WHAT IS BEING ASKED
When "floor" occurs in a line of the material, copy that line.

##### DATASET EXCERPTS

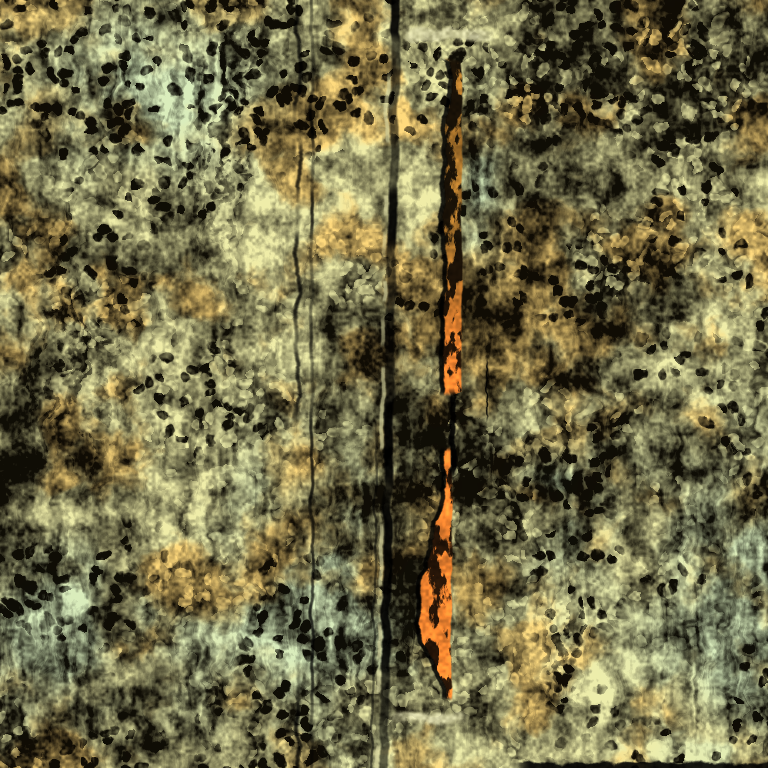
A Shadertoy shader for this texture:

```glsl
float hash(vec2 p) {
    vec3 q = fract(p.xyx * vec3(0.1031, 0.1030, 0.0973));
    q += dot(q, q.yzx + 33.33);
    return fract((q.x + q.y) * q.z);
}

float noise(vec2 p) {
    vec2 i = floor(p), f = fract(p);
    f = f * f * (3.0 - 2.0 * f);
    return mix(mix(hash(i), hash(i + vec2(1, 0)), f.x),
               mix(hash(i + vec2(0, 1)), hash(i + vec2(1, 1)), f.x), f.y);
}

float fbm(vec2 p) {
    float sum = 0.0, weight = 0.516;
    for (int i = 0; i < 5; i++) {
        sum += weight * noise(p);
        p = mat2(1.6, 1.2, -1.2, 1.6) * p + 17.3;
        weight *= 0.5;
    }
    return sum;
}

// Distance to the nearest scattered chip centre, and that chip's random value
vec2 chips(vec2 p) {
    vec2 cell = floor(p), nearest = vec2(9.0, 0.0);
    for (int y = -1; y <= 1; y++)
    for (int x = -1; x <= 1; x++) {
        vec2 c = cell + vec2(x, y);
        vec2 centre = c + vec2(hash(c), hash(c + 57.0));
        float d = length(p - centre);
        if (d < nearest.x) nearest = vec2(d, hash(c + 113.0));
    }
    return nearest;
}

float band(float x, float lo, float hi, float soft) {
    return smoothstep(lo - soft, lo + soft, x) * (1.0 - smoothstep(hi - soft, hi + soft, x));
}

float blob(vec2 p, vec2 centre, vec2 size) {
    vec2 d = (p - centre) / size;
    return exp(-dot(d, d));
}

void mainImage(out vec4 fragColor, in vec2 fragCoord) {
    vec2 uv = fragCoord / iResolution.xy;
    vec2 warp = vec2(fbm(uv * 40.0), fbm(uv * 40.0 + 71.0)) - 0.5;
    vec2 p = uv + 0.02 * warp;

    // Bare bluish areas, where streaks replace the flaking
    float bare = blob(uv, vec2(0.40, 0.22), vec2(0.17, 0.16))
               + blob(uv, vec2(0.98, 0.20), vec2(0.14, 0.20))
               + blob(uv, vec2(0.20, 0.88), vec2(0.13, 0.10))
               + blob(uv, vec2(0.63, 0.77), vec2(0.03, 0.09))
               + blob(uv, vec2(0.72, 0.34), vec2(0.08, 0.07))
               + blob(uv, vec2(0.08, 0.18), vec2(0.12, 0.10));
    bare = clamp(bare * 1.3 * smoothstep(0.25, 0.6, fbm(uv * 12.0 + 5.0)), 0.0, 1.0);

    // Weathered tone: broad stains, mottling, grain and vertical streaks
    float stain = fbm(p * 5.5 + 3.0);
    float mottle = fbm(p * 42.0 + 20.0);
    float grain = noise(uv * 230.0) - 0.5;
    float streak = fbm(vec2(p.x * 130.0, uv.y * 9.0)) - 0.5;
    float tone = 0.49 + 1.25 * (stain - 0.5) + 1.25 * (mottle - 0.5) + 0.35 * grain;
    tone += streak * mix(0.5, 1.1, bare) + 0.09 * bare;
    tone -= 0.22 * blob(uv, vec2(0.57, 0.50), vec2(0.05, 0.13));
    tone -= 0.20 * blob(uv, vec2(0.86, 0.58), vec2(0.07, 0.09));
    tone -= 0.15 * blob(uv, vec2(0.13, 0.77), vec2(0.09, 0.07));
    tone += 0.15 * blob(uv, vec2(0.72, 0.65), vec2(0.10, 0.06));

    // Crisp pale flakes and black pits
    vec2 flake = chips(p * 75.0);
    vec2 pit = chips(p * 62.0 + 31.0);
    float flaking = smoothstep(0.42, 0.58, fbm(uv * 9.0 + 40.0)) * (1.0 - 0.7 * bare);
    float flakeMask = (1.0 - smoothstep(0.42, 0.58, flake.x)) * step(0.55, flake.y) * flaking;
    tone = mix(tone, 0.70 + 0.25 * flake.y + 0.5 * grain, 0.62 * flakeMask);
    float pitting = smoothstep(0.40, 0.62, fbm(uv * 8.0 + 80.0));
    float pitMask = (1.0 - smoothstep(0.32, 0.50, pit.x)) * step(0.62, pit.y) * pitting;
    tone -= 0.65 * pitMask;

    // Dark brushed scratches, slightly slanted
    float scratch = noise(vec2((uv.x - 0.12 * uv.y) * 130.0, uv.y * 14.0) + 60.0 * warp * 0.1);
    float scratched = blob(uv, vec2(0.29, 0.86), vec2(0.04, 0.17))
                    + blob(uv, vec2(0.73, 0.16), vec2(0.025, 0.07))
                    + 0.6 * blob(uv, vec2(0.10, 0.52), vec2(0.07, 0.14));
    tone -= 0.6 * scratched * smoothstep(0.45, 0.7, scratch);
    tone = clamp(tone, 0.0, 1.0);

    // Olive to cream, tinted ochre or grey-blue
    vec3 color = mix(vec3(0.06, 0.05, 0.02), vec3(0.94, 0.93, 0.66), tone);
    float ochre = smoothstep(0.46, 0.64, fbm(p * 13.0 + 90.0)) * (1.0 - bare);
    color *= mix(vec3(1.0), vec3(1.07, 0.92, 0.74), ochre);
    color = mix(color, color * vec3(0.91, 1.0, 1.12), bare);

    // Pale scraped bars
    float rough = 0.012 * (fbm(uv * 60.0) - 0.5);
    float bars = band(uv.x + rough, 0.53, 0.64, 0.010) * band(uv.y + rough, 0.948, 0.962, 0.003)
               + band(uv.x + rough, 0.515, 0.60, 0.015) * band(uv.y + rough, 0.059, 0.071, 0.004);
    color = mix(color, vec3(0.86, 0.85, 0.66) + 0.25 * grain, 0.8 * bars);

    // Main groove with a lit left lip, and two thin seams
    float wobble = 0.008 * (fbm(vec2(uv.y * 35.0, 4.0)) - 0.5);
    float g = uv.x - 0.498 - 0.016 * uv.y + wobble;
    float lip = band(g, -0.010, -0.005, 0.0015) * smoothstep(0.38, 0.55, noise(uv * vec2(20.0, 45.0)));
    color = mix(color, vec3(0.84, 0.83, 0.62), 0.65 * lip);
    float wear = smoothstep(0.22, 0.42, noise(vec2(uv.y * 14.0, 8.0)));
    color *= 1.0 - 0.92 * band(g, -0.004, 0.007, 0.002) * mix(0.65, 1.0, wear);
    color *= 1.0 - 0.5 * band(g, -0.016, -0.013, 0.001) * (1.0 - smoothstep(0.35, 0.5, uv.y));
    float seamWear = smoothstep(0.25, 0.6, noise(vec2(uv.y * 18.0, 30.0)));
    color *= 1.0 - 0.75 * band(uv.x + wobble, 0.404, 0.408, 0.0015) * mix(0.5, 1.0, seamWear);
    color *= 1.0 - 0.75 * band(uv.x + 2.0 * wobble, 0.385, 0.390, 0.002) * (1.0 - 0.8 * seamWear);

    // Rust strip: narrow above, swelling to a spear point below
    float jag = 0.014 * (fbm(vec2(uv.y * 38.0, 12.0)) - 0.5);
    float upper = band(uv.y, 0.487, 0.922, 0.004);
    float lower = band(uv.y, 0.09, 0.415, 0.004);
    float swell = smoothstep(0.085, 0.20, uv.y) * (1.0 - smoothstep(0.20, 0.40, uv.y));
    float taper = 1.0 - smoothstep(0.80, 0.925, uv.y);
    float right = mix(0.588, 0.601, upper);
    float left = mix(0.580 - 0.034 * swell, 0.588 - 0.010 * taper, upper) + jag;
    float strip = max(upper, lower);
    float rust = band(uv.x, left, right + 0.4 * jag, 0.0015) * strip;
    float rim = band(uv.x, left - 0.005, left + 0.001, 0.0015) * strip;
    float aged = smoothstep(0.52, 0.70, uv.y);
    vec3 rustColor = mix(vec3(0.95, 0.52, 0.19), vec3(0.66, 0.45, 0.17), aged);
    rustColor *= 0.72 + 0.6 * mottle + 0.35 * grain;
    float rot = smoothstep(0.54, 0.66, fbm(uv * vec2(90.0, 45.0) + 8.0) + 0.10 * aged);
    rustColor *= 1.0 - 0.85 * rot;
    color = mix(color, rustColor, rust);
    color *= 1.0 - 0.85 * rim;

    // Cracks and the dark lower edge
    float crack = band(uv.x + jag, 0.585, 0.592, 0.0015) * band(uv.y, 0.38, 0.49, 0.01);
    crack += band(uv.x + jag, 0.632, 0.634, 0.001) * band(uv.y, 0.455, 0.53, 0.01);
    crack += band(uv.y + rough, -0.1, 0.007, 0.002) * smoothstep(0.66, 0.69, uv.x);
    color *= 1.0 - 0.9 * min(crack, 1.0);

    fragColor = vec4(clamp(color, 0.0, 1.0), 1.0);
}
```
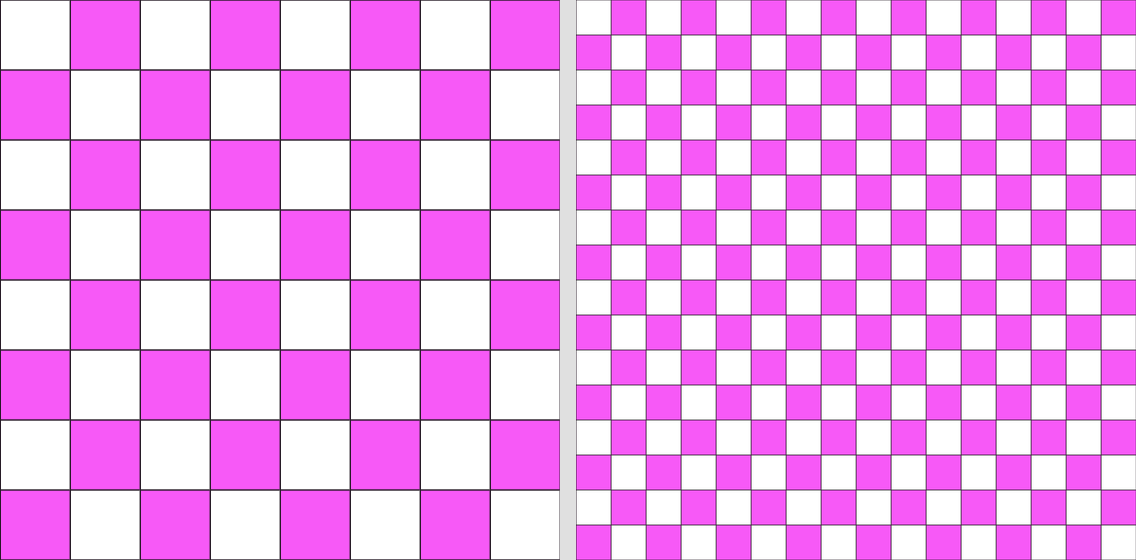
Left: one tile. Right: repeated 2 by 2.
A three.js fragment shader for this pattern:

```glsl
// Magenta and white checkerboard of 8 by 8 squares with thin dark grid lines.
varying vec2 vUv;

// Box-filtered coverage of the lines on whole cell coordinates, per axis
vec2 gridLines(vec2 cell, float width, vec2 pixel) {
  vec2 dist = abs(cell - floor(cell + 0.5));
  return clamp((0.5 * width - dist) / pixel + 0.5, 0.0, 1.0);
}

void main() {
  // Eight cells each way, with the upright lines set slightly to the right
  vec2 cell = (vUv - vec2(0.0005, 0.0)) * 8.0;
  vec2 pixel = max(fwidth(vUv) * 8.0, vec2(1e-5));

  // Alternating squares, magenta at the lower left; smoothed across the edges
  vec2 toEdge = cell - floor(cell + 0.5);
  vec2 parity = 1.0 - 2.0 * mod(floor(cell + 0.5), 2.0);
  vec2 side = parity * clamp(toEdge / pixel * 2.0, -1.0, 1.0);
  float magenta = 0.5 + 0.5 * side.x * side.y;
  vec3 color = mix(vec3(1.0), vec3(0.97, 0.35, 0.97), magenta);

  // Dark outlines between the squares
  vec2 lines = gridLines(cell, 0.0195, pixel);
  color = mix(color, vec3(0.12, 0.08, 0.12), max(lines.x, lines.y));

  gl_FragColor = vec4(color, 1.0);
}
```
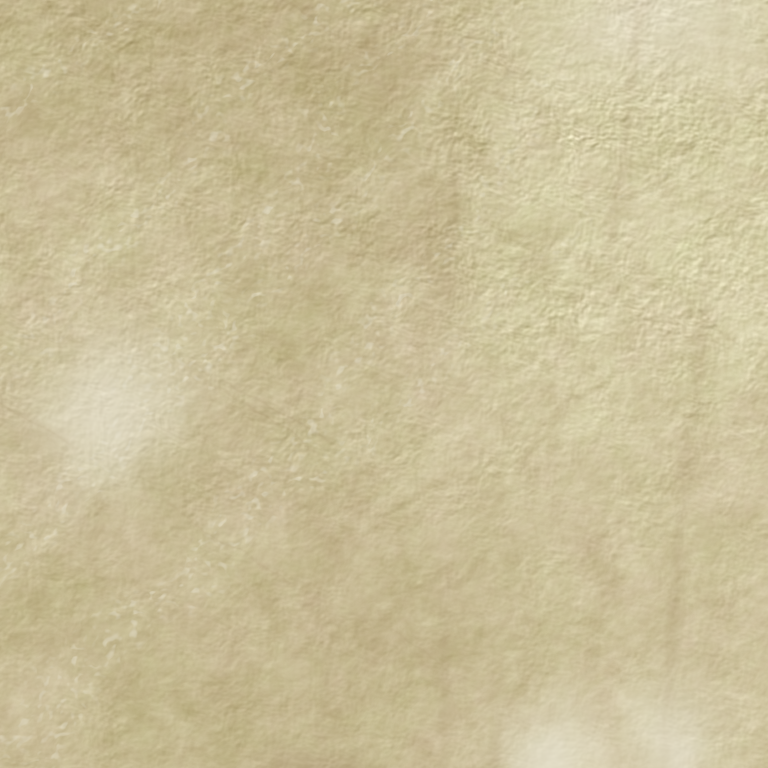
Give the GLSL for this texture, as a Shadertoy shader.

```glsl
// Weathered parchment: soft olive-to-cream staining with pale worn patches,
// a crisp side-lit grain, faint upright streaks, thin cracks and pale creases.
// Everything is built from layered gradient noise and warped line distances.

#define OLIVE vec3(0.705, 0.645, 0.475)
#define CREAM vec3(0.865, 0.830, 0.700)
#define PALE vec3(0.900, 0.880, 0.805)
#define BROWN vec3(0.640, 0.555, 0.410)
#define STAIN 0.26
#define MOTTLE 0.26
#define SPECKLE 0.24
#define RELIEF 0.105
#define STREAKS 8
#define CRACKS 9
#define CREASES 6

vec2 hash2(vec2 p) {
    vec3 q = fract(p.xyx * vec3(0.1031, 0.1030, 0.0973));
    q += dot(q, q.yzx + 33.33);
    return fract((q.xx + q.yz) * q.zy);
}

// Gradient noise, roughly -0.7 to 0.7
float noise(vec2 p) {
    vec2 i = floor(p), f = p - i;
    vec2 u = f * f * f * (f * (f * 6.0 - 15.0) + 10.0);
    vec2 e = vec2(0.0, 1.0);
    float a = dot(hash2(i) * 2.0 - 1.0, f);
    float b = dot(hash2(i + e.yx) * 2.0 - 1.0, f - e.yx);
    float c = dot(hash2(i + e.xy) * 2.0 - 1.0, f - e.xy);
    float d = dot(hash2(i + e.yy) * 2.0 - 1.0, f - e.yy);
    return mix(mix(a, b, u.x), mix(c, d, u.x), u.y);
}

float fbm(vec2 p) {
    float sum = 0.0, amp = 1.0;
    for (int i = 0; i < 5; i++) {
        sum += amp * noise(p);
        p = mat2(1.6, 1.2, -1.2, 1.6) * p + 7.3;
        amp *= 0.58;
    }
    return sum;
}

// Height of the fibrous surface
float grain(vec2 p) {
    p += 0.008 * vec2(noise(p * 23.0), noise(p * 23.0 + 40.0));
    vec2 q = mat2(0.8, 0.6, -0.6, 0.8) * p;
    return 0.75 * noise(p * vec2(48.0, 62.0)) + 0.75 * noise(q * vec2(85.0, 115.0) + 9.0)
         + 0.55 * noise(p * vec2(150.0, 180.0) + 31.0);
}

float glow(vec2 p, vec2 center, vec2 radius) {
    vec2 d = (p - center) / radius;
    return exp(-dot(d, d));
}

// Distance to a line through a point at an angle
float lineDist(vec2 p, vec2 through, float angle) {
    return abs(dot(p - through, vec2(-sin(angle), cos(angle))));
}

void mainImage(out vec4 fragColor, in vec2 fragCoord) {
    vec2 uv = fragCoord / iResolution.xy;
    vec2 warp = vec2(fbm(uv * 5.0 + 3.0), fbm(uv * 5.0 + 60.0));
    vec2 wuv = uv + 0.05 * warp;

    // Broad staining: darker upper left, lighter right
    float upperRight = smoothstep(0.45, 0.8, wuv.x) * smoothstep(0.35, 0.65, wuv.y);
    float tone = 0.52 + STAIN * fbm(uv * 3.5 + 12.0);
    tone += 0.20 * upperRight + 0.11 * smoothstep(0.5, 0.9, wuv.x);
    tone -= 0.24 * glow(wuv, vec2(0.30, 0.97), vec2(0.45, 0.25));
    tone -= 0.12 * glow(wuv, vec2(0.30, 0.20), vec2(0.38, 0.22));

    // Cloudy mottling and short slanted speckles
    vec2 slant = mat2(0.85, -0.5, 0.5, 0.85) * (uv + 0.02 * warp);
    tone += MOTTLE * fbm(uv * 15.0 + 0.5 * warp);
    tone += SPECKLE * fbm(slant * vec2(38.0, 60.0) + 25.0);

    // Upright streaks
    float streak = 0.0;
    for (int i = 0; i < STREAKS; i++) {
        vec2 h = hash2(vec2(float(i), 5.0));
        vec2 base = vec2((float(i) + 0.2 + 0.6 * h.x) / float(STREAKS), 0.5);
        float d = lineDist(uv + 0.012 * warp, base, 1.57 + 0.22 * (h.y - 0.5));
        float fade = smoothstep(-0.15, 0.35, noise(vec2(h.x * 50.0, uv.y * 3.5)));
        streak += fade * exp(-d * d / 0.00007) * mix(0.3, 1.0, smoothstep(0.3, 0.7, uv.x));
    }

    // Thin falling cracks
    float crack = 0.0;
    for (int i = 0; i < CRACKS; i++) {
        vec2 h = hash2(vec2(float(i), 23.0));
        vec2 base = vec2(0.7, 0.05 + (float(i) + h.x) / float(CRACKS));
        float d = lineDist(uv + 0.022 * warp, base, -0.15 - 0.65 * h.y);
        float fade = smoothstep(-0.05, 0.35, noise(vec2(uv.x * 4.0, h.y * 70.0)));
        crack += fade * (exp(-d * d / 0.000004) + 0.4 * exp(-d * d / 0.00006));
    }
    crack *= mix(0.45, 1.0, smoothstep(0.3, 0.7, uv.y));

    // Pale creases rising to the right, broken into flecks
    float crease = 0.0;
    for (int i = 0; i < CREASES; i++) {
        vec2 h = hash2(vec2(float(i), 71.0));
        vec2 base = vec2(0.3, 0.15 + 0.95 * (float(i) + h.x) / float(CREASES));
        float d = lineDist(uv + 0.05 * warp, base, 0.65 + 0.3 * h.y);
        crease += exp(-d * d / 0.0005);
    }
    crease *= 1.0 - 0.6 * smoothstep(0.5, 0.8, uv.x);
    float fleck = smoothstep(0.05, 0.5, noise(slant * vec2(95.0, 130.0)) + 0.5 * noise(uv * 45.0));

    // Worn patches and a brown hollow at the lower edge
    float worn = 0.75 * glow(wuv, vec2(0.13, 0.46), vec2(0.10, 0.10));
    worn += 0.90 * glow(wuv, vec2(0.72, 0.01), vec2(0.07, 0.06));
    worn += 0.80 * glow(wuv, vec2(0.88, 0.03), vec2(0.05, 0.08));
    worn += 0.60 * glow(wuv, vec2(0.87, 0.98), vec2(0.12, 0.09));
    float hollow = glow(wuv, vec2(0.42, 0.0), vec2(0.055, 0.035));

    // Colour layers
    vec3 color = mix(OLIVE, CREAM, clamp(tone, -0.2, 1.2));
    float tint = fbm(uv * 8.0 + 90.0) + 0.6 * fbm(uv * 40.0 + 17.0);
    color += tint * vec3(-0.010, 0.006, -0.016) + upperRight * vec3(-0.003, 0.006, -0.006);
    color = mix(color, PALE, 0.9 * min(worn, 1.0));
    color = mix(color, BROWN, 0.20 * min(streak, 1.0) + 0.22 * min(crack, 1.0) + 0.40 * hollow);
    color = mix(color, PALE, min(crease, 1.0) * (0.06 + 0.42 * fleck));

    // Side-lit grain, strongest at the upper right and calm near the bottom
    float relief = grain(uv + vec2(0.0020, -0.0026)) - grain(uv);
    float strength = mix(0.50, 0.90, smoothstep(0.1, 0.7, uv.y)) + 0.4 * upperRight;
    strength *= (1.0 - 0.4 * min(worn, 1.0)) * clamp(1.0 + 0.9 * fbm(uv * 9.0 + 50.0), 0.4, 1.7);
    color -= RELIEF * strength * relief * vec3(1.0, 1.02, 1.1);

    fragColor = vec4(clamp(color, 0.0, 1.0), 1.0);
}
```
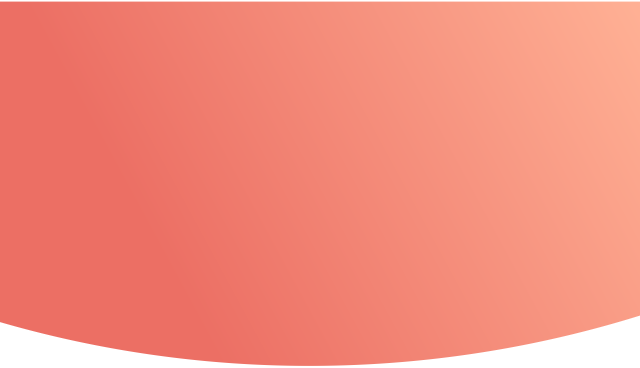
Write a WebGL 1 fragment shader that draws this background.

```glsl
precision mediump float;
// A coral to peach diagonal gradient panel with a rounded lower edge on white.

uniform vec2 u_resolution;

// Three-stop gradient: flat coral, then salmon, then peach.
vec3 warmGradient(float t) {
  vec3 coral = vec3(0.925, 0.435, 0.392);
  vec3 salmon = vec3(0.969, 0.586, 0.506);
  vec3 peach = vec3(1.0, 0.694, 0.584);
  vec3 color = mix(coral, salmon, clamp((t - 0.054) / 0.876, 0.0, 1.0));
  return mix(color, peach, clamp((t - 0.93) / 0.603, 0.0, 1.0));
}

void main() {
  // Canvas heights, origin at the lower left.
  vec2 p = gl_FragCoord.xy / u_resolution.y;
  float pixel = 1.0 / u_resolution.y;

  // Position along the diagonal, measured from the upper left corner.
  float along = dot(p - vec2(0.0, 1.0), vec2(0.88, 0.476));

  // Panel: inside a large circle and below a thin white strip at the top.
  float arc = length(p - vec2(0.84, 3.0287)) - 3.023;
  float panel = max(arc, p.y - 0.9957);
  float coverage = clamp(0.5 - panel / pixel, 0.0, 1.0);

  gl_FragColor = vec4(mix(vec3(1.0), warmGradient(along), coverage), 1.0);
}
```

##########

EXPECTED OUTPUT
    vec2 i = floor(p), f = fract(p);
    vec2 cell = floor(p), nearest = vec2(9.0, 0.0);
  vec2 dist = abs(cell - floor(cell + 0.5));
  vec2 toEdge = cell - floor(cell + 0.5);
  vec2 parity = 1.0 - 2.0 * mod(floor(cell + 0.5), 2.0);
    vec2 i = floor(p), f = p - i;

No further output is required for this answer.